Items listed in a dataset
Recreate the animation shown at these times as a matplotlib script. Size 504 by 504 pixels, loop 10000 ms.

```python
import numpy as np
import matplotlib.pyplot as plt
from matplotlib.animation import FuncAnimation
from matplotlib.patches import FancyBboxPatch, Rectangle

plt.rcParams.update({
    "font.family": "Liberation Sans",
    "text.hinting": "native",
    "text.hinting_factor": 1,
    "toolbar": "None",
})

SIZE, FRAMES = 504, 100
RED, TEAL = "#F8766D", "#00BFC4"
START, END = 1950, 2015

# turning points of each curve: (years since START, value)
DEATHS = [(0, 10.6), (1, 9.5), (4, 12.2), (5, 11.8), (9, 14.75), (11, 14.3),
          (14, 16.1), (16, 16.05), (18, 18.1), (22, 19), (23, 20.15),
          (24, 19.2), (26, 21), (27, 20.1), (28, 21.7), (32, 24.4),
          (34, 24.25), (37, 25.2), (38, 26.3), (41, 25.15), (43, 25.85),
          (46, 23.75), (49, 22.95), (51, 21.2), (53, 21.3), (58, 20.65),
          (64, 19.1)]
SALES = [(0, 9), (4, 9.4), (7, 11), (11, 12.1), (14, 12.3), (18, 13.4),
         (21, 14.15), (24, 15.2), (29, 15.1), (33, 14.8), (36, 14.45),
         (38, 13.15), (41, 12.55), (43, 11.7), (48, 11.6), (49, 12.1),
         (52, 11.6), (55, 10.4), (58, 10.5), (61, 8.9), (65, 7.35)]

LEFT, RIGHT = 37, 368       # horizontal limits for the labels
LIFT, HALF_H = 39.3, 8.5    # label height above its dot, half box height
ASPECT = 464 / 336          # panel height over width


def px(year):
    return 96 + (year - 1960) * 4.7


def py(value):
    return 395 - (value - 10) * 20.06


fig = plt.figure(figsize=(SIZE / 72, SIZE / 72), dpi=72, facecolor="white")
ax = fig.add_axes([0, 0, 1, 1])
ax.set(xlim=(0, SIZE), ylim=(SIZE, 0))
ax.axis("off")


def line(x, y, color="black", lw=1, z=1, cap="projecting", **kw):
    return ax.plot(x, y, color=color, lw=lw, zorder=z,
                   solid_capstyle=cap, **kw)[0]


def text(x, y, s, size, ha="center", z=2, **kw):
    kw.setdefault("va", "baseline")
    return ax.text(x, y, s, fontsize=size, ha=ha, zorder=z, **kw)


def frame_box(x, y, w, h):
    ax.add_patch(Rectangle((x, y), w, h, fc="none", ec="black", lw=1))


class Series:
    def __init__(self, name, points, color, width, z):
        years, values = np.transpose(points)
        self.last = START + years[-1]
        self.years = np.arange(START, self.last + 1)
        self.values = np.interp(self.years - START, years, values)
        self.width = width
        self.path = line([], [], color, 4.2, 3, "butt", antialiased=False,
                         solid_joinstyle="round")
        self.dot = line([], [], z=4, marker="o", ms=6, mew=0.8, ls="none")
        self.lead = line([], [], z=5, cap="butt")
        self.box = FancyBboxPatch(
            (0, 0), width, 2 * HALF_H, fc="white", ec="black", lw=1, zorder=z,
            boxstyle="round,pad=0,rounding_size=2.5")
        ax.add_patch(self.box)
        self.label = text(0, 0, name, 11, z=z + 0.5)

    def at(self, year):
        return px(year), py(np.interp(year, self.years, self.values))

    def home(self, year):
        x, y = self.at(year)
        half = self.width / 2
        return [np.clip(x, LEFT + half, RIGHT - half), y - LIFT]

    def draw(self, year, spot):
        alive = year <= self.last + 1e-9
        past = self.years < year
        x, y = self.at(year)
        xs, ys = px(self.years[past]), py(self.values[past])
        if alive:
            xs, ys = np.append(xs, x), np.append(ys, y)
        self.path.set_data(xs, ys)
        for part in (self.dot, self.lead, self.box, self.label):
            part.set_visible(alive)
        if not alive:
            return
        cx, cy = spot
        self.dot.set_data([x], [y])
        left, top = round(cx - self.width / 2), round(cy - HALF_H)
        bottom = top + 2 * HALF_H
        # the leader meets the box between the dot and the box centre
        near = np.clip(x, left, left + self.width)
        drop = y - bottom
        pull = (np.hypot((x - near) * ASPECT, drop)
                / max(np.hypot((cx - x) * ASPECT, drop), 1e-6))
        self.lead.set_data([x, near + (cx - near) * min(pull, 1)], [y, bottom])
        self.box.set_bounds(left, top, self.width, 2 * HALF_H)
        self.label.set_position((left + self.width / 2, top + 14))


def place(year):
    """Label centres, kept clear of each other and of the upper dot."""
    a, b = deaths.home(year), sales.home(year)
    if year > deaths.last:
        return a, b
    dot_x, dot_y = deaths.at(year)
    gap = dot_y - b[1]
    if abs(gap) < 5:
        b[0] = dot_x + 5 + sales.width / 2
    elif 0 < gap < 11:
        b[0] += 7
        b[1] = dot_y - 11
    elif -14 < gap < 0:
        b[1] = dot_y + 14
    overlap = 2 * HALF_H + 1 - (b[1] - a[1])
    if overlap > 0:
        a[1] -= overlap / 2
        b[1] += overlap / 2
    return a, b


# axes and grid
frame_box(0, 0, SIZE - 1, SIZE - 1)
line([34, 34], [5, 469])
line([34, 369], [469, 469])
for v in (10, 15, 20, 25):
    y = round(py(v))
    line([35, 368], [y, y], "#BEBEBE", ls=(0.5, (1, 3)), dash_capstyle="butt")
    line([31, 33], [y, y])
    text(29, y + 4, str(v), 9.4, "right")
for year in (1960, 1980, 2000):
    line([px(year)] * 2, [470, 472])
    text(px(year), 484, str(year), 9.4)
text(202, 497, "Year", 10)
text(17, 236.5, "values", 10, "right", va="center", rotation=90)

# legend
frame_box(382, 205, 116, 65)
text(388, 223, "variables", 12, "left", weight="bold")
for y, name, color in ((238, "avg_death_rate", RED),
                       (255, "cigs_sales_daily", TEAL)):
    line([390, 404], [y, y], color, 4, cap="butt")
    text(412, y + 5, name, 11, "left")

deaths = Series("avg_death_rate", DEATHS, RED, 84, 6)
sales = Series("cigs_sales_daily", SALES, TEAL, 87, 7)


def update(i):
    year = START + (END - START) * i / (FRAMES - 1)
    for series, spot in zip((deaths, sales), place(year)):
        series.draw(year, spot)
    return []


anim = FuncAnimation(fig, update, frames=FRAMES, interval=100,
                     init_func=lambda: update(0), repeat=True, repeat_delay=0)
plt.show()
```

Task directions ->
Exactly as shown above, write out all the records.

Your solution ->
Recreate the animation shown at these times as a matplotlib script. Size 504 by 504 pixels, loop 10000 ms.

```python
import numpy as np
import matplotlib.pyplot as plt
from matplotlib.animation import FuncAnimation
from matplotlib.patches import FancyBboxPatch, Rectangle

plt.rcParams.update({
    "font.family": "Liberation Sans",
    "text.hinting": "native",
    "text.hinting_factor": 1,
    "toolbar": "None",
})

SIZE, FRAMES = 504, 100
RED, TEAL = "#F8766D", "#00BFC4"
START, END = 1950, 2015

# turning points of each curve: (years since START, value)
DEATHS = [(0, 10.6), (1, 9.5), (4, 12.2), (5, 11.8), (9, 14.75), (11, 14.3),
          (14, 16.1), (16, 16.05), (18, 18.1), (22, 19), (23, 20.15),
          (24, 19.2), (26, 21), (27, 20.1), (28, 21.7), (32, 24.4),
          (34, 24.25), (37, 25.2), (38, 26.3), (41, 25.15), (43, 25.85),
          (46, 23.75), (49, 22.95), (51, 21.2), (53, 21.3), (58, 20.65),
          (64, 19.1)]
SALES = [(0, 9), (4, 9.4), (7, 11), (11, 12.1), (14, 12.3), (18, 13.4),
         (21, 14.15), (24, 15.2), (29, 15.1), (33, 14.8), (36, 14.45),
         (38, 13.15), (41, 12.55), (43, 11.7), (48, 11.6), (49, 12.1),
         (52, 11.6), (55, 10.4), (58, 10.5), (61, 8.9), (65, 7.35)]

LEFT, RIGHT = 37, 368       # horizontal limits for the labels
LIFT, HALF_H = 39.3, 8.5    # label height above its dot, half box height
ASPECT = 464 / 336          # panel height over width


def px(year):
    return 96 + (year - 1960) * 4.7


def py(value):
    return 395 - (value - 10) * 20.06


fig = plt.figure(figsize=(SIZE / 72, SIZE / 72), dpi=72, facecolor="white")
ax = fig.add_axes([0, 0, 1, 1])
ax.set(xlim=(0, SIZE), ylim=(SIZE, 0))
ax.axis("off")


def line(x, y, color="black", lw=1, z=1, cap="projecting", **kw):
    return ax.plot(x, y, color=color, lw=lw, zorder=z,
                   solid_capstyle=cap, **kw)[0]


def text(x, y, s, size, ha="center", z=2, **kw):
    kw.setdefault("va", "baseline")
    return ax.text(x, y, s, fontsize=size, ha=ha, zorder=z, **kw)


def frame_box(x, y, w, h):
    ax.add_patch(Rectangle((x, y), w, h, fc="none", ec="black", lw=1))


class Series:
    def __init__(self, name, points, color, width, z):
        years, values = np.transpose(points)
        self.last = START + years[-1]
        self.years = np.arange(START, self.last + 1)
        self.values = np.interp(self.years - START, years, values)
        self.width = width
        self.path = line([], [], color, 4.2, 3, "butt", antialiased=False,
                         solid_joinstyle="round")
        self.dot = line([], [], z=4, marker="o", ms=6, mew=0.8, ls="none")
        self.lead = line([], [], z=5, cap="butt")
        self.box = FancyBboxPatch(
            (0, 0), width, 2 * HALF_H, fc="white", ec="black", lw=1, zorder=z,
            boxstyle="round,pad=0,rounding_size=2.5")
        ax.add_patch(self.box)
        self.label = text(0, 0, name, 11, z=z + 0.5)

    def at(self, year):
        return px(year), py(np.interp(year, self.years, self.values))

    def home(self, year):
        x, y = self.at(year)
        half = self.width / 2
        return [np.clip(x, LEFT + half, RIGHT - half), y - LIFT]

    def draw(self, year, spot):
        alive = year <= self.last + 1e-9
        past = self.years < year
        x, y = self.at(year)
        xs, ys = px(self.years[past]), py(self.values[past])
        if alive:
            xs, ys = np.append(xs, x), np.append(ys, y)
        self.path.set_data(xs, ys)
        for part in (self.dot, self.lead, self.box, self.label):
            part.set_visible(alive)
        if not alive:
            return
        cx, cy = spot
        self.dot.set_data([x], [y])
        left, top = round(cx - self.width / 2), round(cy - HALF_H)
        bottom = top + 2 * HALF_H
        # the leader meets the box between the dot and the box centre
        near = np.clip(x, left, left + self.width)
        drop = y - bottom
        pull = (np.hypot((x - near) * ASPECT, drop)
                / max(np.hypot((cx - x) * ASPECT, drop), 1e-6))
        self.lead.set_data([x, near + (cx - near) * min(pull, 1)], [y, bottom])
        self.box.set_bounds(left, top, self.width, 2 * HALF_H)
        self.label.set_position((left + self.width / 2, top + 14))


def place(year):
    """Label centres, kept clear of each other and of the upper dot."""
    a, b = deaths.home(year), sales.home(year)
    if year > deaths.last:
        return a, b
    dot_x, dot_y = deaths.at(year)
    gap = dot_y - b[1]
    if abs(gap) < 5:
        b[0] = dot_x + 5 + sales.width / 2
    elif 0 < gap < 11:
        b[0] += 7
        b[1] = dot_y - 11
    elif -14 < gap < 0:
        b[1] = dot_y + 14
    overlap = 2 * HALF_H + 1 - (b[1] - a[1])
    if overlap > 0:
        a[1] -= overlap / 2
        b[1] += overlap / 2
    return a, b


# axes and grid
frame_box(0, 0, SIZE - 1, SIZE - 1)
line([34, 34], [5, 469])
line([34, 369], [469, 469])
for v in (10, 15, 20, 25):
    y = round(py(v))
    line([35, 368], [y, y], "#BEBEBE", ls=(0.5, (1, 3)), dash_capstyle="butt")
    line([31, 33], [y, y])
    text(29, y + 4, str(v), 9.4, "right")
for year in (1960, 1980, 2000):
    line([px(year)] * 2, [470, 472])
    text(px(year), 484, str(year), 9.4)
text(202, 497, "Year", 10)
text(17, 236.5, "values", 10, "right", va="center", rotation=90)

# legend
frame_box(382, 205, 116, 65)
text(388, 223, "variables", 12, "left", weight="bold")
for y, name, color in ((238, "avg_death_rate", RED),
                       (255, "cigs_sales_daily", TEAL)):
    line([390, 404], [y, y], color, 4, cap="butt")
    text(412, y + 5, name, 11, "left")

deaths = Series("avg_death_rate", DEATHS, RED, 84, 6)
sales = Series("cigs_sales_daily", SALES, TEAL, 87, 7)


def update(i):
    year = START + (END - START) * i / (FRAMES - 1)
    for series, spot in zip((deaths, sales), place(year)):
        series.draw(year, spot)
    return []


anim = FuncAnimation(fig, update, frames=FRAMES, interval=100,
                     init_func=lambda: update(0), repeat=True, repeat_delay=0)
plt.show()
```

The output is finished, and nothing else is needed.